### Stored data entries
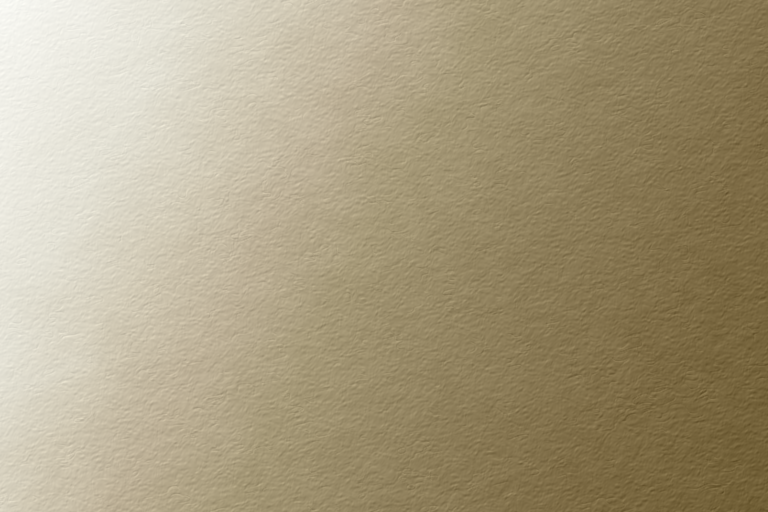
A WebGL 1 fragment shader for this texture:

```glsl
precision highp float;
// Fine-grained leather or paper in warm khaki, lit from the upper left.
// A tilted tonal ramp gives the broad sheen; a warped height field of
// small pebbles and short nicks is embossed over it by a slope along the light.
uniform vec2 u_resolution;

float hash(vec2 p) {
  vec3 q = fract(p.xyx * 0.1031);
  q += dot(q, q.yzx + 33.33);
  return fract((q.x + q.y) * q.z);
}

float noise(vec2 p) {
  vec2 i = floor(p);
  vec2 f = fract(p);
  f = f * f * (3.0 - 2.0 * f);
  float low = mix(hash(i), hash(i + vec2(1.0, 0.0)), f.x);
  float high = mix(hash(i + vec2(0.0, 1.0)), hash(i + 1.0), f.x);
  return mix(low, high, f.y);
}

vec2 rotate(vec2 p, float angle) {
  float c = cos(angle);
  float s = sin(angle);
  return vec2(c * p.x + s * p.y, c * p.y - s * p.x);
}

// Height of the surface: pebbles, fine tooth and short scattered nicks
float surface(vec2 p) {
  vec2 warp = vec2(noise(p * 47.0 + 7.0), noise(p * 47.0 + 53.0)) - 0.5;
  vec2 q = rotate(p + warp * 0.006, 0.25);
  float pebbles = noise(q * vec2(115.0, 190.0) + 20.0);
  float tooth = noise(rotate(q, 0.6) * vec2(190.0, 270.0) + 90.0);
  float fold = abs(noise(q * vec2(62.0, 125.0) + 140.0) - 0.5);
  float nick = 1.0 - smoothstep(0.0, 0.2, fold);
  float sparse = smoothstep(0.5, 0.85, noise(p * 41.0 + 11.0));
  return pebbles + 0.6 * tooth - 0.5 * nick * sparse;
}

float ramp(float from, float to, float s) {
  return clamp((s - from) / (to - from), 0.0, 1.0);
}

// Sheen from near white through khaki to olive brown
vec3 sheen(float s) {
  vec3 c = mix(vec3(0.97, 0.97, 0.95), vec3(0.89, 0.88, 0.83), ramp(-0.17, 0.07, s));
  c = mix(c, vec3(0.82, 0.79, 0.71), ramp(0.07, 0.20, s));
  c = mix(c, vec3(0.74, 0.69, 0.59), ramp(0.20, 0.33, s));
  c = mix(c, vec3(0.65, 0.60, 0.47), ramp(0.33, 0.47, s));
  c = mix(c, vec3(0.56, 0.50, 0.36), ramp(0.47, 0.68, s));
  c = mix(c, vec3(0.49, 0.42, 0.27), ramp(0.68, 0.90, s));
  return mix(c, vec3(0.44, 0.37, 0.21), ramp(0.90, 1.17, s));
}

void main() {
  vec2 uv = gl_FragCoord.xy / u_resolution;
  vec2 p = gl_FragCoord.xy / u_resolution.y;

  // Broad light, faintly uneven
  float mottle = noise(p * 7.0 + 3.0) + 0.7 * noise(rotate(p, 0.4) * vec2(15.0, 24.0)) - 0.85;
  float s = uv.x + 0.35 * (0.5 - uv.y) + 0.03 * mottle;
  vec3 color = sheen(s);

  // Soft blotches between the grain and the broad light
  float blotch = noise(rotate(p, 0.3) * vec2(32.0, 55.0) + 70.0) - 0.5;
  color += 0.022 * blotch * smoothstep(-0.1, 0.3, s);

  // Emboss: height difference along the light, softer in the highlight
  vec2 toLight = vec2(-0.0014, 0.0027);
  float slope = surface(p - toLight * 0.5) - surface(p + toLight * 0.5);
  float contrast = mix(0.035, 0.075, smoothstep(-0.1, 0.35, s));
  color += slope * contrast * vec3(1.0, 0.98, 0.9);

  gl_FragColor = vec4(clamp(color, 0.0, 1.0), 1.0);
}
```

### WHAT YOU NEED TO DO
In the data above, how many lines contain the word "noise"? Only the number is wanted.

### RESPONSE FOR THIS EXERCISE
8